John wrapped up his competition for Toastmasters International and placed third in the state!
Here is a summary of his speech…
It is titled “The Hero-in Solution”. It is about the opioid/heroin epidemic which is now killing more people than guns and car accidents combined in our country. It invites the audience to open their hearts and minds to looking at people with the disease of addiction as people who are sick and need help. Just like someone with heart disease or cancer, they need support from family, doctors, medications, treatments, etc. to fight the disease. Similarly, people with addiction need help and support from family/friends, church, counseling, treatments, medications, support group meetings, etc. to fight their disease. The speech concludes by inviting the audience to help be a HERO IN the heroin solution by supporting those battling opioid/heroin addiction that has reached epidemic proportions.

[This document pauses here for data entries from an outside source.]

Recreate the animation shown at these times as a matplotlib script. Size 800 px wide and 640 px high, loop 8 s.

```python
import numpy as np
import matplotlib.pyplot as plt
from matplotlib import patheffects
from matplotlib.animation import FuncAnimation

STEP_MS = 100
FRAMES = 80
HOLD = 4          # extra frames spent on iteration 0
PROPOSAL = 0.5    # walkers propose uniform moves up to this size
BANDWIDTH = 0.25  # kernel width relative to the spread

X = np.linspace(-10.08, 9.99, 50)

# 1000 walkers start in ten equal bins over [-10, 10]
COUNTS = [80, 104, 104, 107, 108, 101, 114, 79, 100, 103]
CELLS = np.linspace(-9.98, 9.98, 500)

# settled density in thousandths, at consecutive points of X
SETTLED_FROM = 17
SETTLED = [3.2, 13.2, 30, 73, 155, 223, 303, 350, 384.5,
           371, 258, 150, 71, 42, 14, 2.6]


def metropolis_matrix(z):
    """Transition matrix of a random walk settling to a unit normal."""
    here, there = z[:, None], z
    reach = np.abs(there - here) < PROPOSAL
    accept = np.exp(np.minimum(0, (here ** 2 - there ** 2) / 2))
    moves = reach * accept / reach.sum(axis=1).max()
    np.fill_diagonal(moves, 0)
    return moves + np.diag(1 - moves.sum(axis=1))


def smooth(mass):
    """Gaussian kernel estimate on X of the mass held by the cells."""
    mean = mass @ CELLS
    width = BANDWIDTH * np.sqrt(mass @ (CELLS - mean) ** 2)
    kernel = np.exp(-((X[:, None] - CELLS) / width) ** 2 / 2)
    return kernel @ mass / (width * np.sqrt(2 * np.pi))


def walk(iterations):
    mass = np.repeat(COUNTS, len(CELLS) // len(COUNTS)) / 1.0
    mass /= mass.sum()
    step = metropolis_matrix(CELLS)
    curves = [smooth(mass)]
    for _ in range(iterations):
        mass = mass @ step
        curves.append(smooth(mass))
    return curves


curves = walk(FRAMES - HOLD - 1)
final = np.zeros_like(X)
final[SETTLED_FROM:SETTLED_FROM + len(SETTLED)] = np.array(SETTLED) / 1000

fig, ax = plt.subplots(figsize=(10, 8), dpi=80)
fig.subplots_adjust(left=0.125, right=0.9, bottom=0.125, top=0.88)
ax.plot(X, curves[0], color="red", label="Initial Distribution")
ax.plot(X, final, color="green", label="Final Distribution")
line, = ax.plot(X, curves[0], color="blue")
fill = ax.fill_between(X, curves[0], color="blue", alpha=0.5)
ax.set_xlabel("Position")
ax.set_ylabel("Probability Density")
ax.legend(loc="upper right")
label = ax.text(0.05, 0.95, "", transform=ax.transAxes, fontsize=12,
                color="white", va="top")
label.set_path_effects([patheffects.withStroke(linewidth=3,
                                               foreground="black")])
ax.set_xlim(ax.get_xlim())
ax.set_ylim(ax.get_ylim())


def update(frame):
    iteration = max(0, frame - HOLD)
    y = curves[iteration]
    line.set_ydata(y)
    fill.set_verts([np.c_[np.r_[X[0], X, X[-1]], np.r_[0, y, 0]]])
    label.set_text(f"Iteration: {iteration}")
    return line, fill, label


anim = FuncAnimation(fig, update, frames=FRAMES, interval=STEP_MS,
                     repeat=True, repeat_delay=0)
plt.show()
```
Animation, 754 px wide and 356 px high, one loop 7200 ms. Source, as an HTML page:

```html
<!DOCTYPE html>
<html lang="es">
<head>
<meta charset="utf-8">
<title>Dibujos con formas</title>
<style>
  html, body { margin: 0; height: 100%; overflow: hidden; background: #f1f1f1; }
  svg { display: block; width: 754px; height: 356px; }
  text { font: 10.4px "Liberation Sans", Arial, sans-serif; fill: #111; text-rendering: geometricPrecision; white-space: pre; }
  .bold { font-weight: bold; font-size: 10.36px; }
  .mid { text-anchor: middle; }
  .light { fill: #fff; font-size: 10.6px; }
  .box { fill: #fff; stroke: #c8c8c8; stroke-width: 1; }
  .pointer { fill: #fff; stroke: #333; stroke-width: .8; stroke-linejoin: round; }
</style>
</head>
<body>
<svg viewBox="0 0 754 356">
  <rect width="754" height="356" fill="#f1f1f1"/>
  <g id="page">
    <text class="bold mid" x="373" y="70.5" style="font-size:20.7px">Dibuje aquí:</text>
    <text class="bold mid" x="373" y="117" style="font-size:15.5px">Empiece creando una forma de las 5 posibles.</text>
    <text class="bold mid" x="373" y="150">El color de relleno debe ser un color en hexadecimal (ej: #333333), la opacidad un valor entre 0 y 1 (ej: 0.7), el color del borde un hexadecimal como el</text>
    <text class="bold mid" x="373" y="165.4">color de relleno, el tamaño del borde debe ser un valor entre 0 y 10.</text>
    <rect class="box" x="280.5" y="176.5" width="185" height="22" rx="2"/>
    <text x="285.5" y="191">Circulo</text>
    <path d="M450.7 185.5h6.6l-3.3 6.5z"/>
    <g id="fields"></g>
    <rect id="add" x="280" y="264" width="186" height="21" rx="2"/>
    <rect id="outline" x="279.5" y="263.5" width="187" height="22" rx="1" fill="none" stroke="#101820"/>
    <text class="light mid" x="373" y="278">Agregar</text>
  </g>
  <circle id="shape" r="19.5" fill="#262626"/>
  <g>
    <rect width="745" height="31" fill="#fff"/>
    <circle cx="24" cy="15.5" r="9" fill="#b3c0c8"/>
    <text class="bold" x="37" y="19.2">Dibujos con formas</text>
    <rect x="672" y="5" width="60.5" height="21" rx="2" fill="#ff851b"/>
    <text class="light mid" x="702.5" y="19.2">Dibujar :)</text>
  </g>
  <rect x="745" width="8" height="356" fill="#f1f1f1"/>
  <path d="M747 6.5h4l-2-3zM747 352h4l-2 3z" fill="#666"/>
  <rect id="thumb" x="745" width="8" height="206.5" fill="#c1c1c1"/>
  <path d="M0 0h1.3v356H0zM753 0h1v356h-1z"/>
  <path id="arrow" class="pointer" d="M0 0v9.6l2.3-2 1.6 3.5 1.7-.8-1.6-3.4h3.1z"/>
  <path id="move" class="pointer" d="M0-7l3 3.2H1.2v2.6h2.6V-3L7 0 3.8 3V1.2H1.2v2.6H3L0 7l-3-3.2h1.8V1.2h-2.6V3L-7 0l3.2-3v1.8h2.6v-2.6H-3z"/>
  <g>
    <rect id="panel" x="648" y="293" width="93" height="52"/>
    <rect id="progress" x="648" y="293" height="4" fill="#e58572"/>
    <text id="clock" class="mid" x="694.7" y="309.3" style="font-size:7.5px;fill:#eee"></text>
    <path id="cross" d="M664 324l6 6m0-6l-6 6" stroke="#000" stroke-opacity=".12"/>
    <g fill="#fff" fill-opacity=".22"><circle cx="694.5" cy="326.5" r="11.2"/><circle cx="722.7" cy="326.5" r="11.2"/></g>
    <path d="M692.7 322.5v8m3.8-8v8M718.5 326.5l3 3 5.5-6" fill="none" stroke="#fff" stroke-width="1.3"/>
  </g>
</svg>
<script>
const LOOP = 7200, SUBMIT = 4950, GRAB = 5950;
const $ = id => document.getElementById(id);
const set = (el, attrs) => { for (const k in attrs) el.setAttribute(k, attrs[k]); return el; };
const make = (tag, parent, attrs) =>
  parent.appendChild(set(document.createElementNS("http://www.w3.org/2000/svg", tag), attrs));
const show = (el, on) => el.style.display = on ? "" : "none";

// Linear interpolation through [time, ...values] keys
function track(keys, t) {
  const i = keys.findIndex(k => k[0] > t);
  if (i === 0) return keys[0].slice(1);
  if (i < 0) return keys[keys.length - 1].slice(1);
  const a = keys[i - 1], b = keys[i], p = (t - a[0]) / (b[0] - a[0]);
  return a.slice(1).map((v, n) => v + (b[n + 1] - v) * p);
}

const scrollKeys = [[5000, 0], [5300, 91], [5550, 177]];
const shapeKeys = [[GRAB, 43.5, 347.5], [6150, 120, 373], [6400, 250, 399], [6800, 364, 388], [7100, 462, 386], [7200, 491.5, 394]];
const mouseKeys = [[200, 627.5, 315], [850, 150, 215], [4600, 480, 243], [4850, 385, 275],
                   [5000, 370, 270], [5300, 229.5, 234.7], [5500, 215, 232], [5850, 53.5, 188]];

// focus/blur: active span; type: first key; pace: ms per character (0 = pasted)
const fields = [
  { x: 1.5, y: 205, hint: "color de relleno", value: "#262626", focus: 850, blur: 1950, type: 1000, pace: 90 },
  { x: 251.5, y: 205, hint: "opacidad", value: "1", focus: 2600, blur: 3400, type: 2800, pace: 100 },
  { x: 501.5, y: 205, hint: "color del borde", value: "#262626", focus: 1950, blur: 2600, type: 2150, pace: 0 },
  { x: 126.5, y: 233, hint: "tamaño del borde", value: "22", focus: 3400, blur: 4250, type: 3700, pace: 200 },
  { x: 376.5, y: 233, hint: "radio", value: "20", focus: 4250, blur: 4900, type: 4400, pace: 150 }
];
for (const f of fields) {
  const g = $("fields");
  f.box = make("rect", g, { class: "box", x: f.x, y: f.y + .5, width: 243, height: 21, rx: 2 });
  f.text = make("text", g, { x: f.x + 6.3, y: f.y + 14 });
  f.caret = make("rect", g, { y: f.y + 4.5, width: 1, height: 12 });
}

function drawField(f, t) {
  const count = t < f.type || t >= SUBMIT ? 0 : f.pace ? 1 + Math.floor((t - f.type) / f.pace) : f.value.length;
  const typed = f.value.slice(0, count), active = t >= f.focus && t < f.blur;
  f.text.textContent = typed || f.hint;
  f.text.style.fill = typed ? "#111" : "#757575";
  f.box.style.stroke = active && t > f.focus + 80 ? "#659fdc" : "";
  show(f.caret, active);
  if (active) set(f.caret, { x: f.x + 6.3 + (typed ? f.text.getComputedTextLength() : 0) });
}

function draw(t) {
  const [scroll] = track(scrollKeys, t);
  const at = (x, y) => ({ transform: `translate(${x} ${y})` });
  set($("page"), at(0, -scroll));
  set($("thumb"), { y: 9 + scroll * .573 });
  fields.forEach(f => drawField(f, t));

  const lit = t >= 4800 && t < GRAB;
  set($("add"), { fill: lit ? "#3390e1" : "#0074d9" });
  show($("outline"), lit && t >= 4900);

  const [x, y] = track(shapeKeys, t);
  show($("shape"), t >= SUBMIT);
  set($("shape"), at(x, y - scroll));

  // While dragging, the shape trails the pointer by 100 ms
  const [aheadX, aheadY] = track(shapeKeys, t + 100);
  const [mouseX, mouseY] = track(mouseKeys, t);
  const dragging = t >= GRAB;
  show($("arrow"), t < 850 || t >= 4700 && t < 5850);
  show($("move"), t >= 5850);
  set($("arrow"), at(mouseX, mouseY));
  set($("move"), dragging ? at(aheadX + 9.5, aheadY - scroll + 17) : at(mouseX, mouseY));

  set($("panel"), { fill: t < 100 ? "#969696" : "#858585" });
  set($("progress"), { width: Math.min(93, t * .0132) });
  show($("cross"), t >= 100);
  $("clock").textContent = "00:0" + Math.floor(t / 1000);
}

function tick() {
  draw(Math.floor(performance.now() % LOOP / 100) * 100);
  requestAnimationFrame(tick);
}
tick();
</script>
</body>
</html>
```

John would like to thank all the support he’s received from his family and his local Toastmasters “homegroup” Franklin Toastmasters.
This is one of the best articles even written on John and his/our story. It was written by a Belmont University student about how addiction found an active role in our marriage. It’s a great summary of the toll addiction had on our marriage and family. Here’s to taking life one day at a time
DENVER – The opioid epidemic President Donald Trump has vowed to fight is hitting suburbia the hardest, according to a new study by County Health Rankings.
The data shows overdose deaths in the suburban areas of large metros are now outpacing all other communities.
Some call it a “silent” epidemic.
John Mabry is a strategic partnership manager for Addiction Campuses – the rehab network that helped him start his longest sobriety streak, currently at 15 months.
Mabry, who is married and has three kids, struggled with an addiction to painkillers and alcohol for years after a serious car crash in college.
“I never thought that would be me,” Mabry said from Addiction Campuses’ Nashville headquarters. “I always thought it was a homeless person or someone living under the bridge. Reality is I am an alcoholic or addict and people like me are struggling just as much and even worse.”
Mabry says families in the suburbs often don’t talk about addiction because it is an uncomfortable topic, and they have better access to health care and insurance to start taking opioids.
“It’s a conversation we haven’t been willing to have out in the suburbs and the part of town I grew up in,” Mabry said.
County Health Rankings’ study shows overall “premature” deaths from all causes have risen steadily and sharply since 2012 after years of major declines.
The most dramatic increase in premature deaths are from drug overdoses.
Mabry says his own brother died from an overdose.
He says the most important thing he can do is have an open and honest conversation with his young kids about how dangerous addiction is.
Mabry says drug dealers are now moving to the suburbs from the city because they’re finding more clients.
Addiction Campuses has a 24/7 hotline for anyone needing help across the country at (888) 614-2251.
I will be the first to admit that I, the wife of a recovering alcoholic and addict, have been put in some pretty terrifying situations throughout the years of active addiction in our home. I am extremely grateful to be able to post these photos, which show how God can redeem people who may sometimes seem hopeless after multiple rounds of in and out-patient rehab.
John is now teaching a Drug-Free Workplace Training for Addiction Campuses to businesses and city employees, like here in Lawrenceburg, TN.
John took first place in Division D of Toastmasters International public speaking contest with his speech about opioid addiction.
John had the honor of speaking on a panel Trevecca Nazarene University’s Community Conversation Chapel on the issues of addiction and pornography.
John spoke at Belmont University on behalf of Addiction Campuses. The biggest honor was dedicating his speech to his brother, Matt.
Grateful for the opportunity to share a spouse’s perspective on addiction for an interview. We started Mabry Living to share our truth. It’s comforting to know we made the right decision to let light into the dark spaces of our lives. If you’re secretly struggling with addiction in your home or family, you’re not alone.